Now that we’re living down here, Mr. Foodie and I want to make fishing a semi-regular affair because we both love it and because we have easy water access. Our first fishing trip after we purchased a saltwater license was a dud. We didn’t have the right bait and we were in water that was too shallow – we caught and caught, but only caught babies. Thanks to a handy fishing app (Fish Rules) we know what the size and bag limits are for all the fish we catch.
We got smart this time and moved to deeper water, but still too shallow for some kinds of fish like tuna. We hooked a few babies, but then we scored two regulation-sized Lane Snappers. At this point we were running out of bait (which we changed to squid instead of shrimp) mostly because these fish knew how to get it off the hook despite my best hooking tricks. Then all of a sudden Mr. Foodie watched the pole bend at an extreme angle. He started reeling hard, but every few seconds this whopper would pull out the line in spite of his effort. To our dismay the line snapped and we lost it all – bait, hook, and weight. We never did see it, so we can only speculate about what kind of fish it was. Our neighbor suggested a Rockfish which likes to dive back into its cavernous hidey-holes with the line, thereby snapping it.
In any case, we were one squid box down and two lane snappers up by the time we headed home. Because we still lack a fish cleaning station, we used the davit base where the hose is to cut and clean our fish. Though they were regulation size for lane snapper, they were still too small to stuff whole as I would have liked, so we filleted them. I snapped off the heads and pulled out the guts while Mr. Foodie cut the flesh from the bones. We chucked the bits into the canal where they were almost immediately whisked away by the sea life there.
What to make with our fresh catch? Because they were on the small side even before we filleted them, we wanted to stretch the fish meat out a bit – so we decided on fish tacos! I’ve written about using a large batch of tilapia (to feed a crowd) in fish tacos, but this time we we decided to change up our recipe since it was a tiny amount of fish and just us.
Lane Snapper Tacos
3 small fillets of Snapper (about 1/4 lb) divided into strips
3 dashes Cumin
3 dashes Chili Powder
2 Tablespoons Olive Oil
1/2 White Cooking Onion, diced
2 cloves garlic, chopped
1 Tablespoon Olive Oil
1 can diced tomatoes
1 can black beans
salt and pepper
Put fillets in a bowl with squeezed lime juice and spices. Marinate for 15 minutes or so. Heat 2 Tablespoons olive oil over medium-high heat and place fish strips in hot oil. Cook 2-3 minutes per side.

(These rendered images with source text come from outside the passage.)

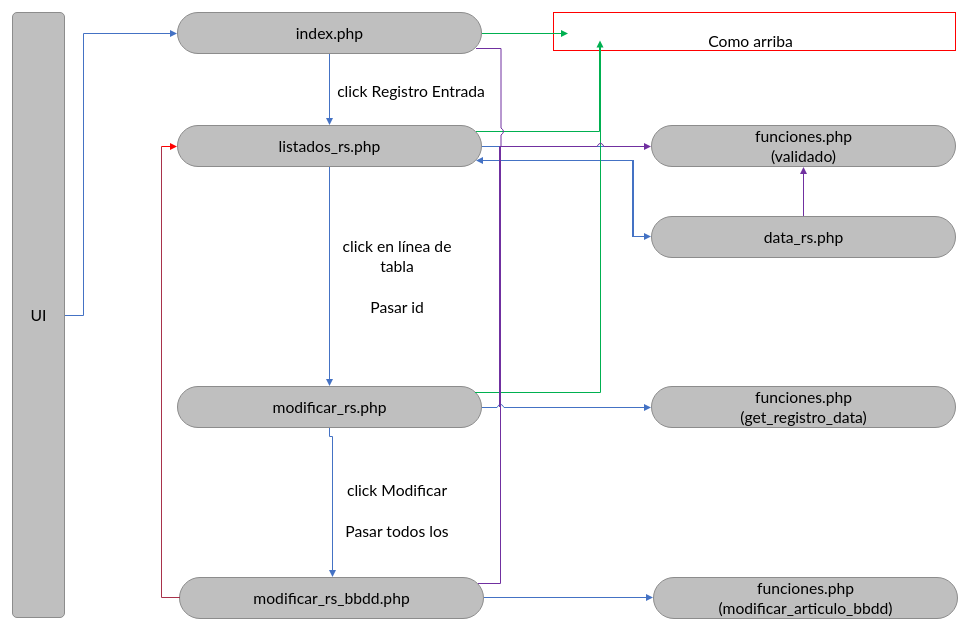
<!DOCTYPE html>
<html lang="es">
<head>
<meta charset="utf-8">
<title>Diagrama de flujo: registro de entrada</title>
<style>
:root {
  --paper: #ffffff;
  --ink: #000000;
  --node-fill: #bfbfbf;
  --node-edge: #8c8c8c;
  --blue: #4472c4;
  --green: #00b050;
  --purple: #7030a0;
  --red: #ff0000;
  --maroon: #a8324a;
}
* { box-sizing: border-box; }
html, body { margin: 0; overflow: hidden; background: var(--paper); }
.diagram {
  position: relative;
  width: 970px;
  height: 631px;
  overflow: hidden;
  background: var(--paper);
  color: var(--ink);
  font: 15.7px/20.4px Lato, "Open Sans", sans-serif;
  text-align: center;
}
.connectors { position: absolute; inset: 0; fill: none; stroke-width: 1; }
.connectors .blue { stroke: var(--blue); }
.connectors .green { stroke: var(--green); }
.connectors .purple { stroke: var(--purple); }
.connectors .red { stroke: var(--red); }
.connectors .maroon { stroke: var(--maroon); }
.connectors .heavy { stroke-width: 2; }
.heads { stroke: none; }
.heads .blue { fill: var(--blue); stroke: none; }
.heads .green { fill: var(--green); stroke: none; }
.heads .purple { fill: var(--purple); stroke: none; }
.heads .red { fill: var(--red); stroke: none; }
.node, .reference {
  position: absolute;
  display: flex;
  align-items: center;
  justify-content: center;
  white-space: nowrap;
}
.node {
  width: 305px;
  height: 42px;
  border: 1px solid var(--node-edge);
  border-radius: 21px;
  background: var(--node-fill);
}
.ui { left: 12px; top: 12px; width: 53px; height: 606px; border-radius: 5px; }
.main { left: 177px; }
.helper { left: 651px; }
.row-index { top: 12px; }
.row-list { top: 125px; }
.row-data { top: 216px; }
.row-edit { top: 386px; }
.row-save { top: 577px; }
.main.row-save { left: 179px; }
.helper.row-save { left: 653px; }
.reference {
  left: 553px;
  top: 12px;
  width: 403px;
  height: 39px;
  padding: 9px 0 0 -0px;
  border: 1px solid var(--red);
}
.reference span { position: relative; left: -4px; top: 5px; }
.step { position: absolute; margin: 0; white-space: nowrap; }
.step-entry { left: 331px; top: 81px; width: 160px; }
.step-row { left: 327px; top: 236px; width: 140px; }
.step-edit { left: 327px; top: 480px; width: 140px; }
</style>
</head>
<body>
<main class="diagram">
  <div class="reference"><span>Como arriba</span></div>

  <div class="node ui">UI</div>

  <div class="node main row-index">index.php</div>
  <div class="node main row-list">listados_rs.php</div>
  <div class="node main row-edit">modificar_rs.php</div>
  <div class="node main row-save">modificar_rs_bbdd.php</div>

  <div class="node helper row-list">funciones.php<br>(validado)</div>
  <div class="node helper row-data">data_rs.php</div>
  <div class="node helper row-edit">funciones.php<br>(get_registro_data)</div>
  <div class="node helper row-save">funciones.php<br>(modificar_articulo_bbdd)</div>

  <svg class="connectors" width="970" height="631" viewBox="0 0 970 631" aria-hidden="true">
    <defs>
      <polygon id="head" points="0,0 -7,-3.5 -7,3.5"/>
    </defs>

    <g class="lines">
      <path class="blue" d="M65 315.5H83.5V33.5H171"/>
      <path class="blue" d="M329.5 54V119"/>
      <path class="blue" d="M329.5 167V380"/>
      <path class="blue" d="M329.5 428V436.5H332.5V571"/>
      <path class="blue" d="M482 146.5H645"/>
      <path class="blue heavy" d="M633 160V237"/>
      <path class="blue" d="M482 160.5H633M633 236.5H645"/>
      <path class="blue" d="M482 407.5H497Q500.500 401 504 407.500H645"/>
      <path class="blue" d="M484 597.5H647"/>

      <path class="green" d="M482 33.500H562"/>
      <path class="green" d="M476 131.500H599.500V46"/>
      <path class="green" d="M475 392.500H600.500V46"/>

      <path class="purple" d="M476 48.500H501V128Q506 131.500 501 135V146.500"/>
      <path class="purple" d="M499.500 407V146.500H597Q600.500 140 604 146.500H645"/>
      <path class="purple" d="M478 583.500H500.500V146.500"/>
      <path class="purple" d="M803.500 216V173"/>

      <path class="maroon" d="M180 597.500H161.500V146.500"/>
      <path class="red" d="M161.500 146.500H171"/>
    </g>

    <g class="heads">
      <use class="blue" href="#head" x="177" y="33.500"/>
      <use class="blue" href="#head" transform="translate(329.500 125) rotate(90)"/>
      <use class="blue" href="#head" transform="translate(329.500 386) rotate(90)"/>
      <use class="blue" href="#head" transform="translate(332.500 577) rotate(90)"/>
      <use class="blue" href="#head" transform="translate(476 160.500) rotate(180)"/>
      <use class="blue" href="#head" x="651" y="236.500"/>
      <use class="blue" href="#head" x="651" y="407.500"/>
      <use class="blue" href="#head" x="653" y="597.500"/>
      <use class="green" href="#head" x="568" y="33.500"/>
      <use class="green" href="#head" transform="translate(600 40.500) rotate(-90)"/>
      <use class="purple" href="#head" x="651" y="146.500"/>
      <use class="purple" href="#head" transform="translate(803.500 167) rotate(-90)"/>
      <use class="red" href="#head" x="177" y="146.500"/>
    </g>
  </svg>

  <p class="step step-entry">click Registro Entrada</p>
  <p class="step step-row">click en línea de<br>tabla<br><br>Pasar id</p>
  <p class="step step-edit">click Modificar<br><br>Pasar todos los</p>
</main>
</body>
</html>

For the filling, saute onion and garlic in olive oil until softened. Add drained, rinsed black beans and drained tomatoes. Salt and pepper to taste and heat altogether.
To assemble the tacos, place 2-3 strips of fish in the taco, spoon filling over top, sprinkle cheese, and add any garnish such as lime wedge or cilantro to the plate.
Let me just say that I was shouting “yum!” as I was taste-testing everything before serving. The fish had the perfect amount of flavor without overwhelming the fish itself. The filling was delicious all by itself – the cooked onion and garlic carried the tomatoes and beans. Together the taco had texture, flavor, and heat – a trifecta that made Mr. Foodie smile at me between every bite.
I had been a little disappointed with our return on investment for this fishing expedition, but after tasting our tacos, I can say with confidence that it was worth every moment.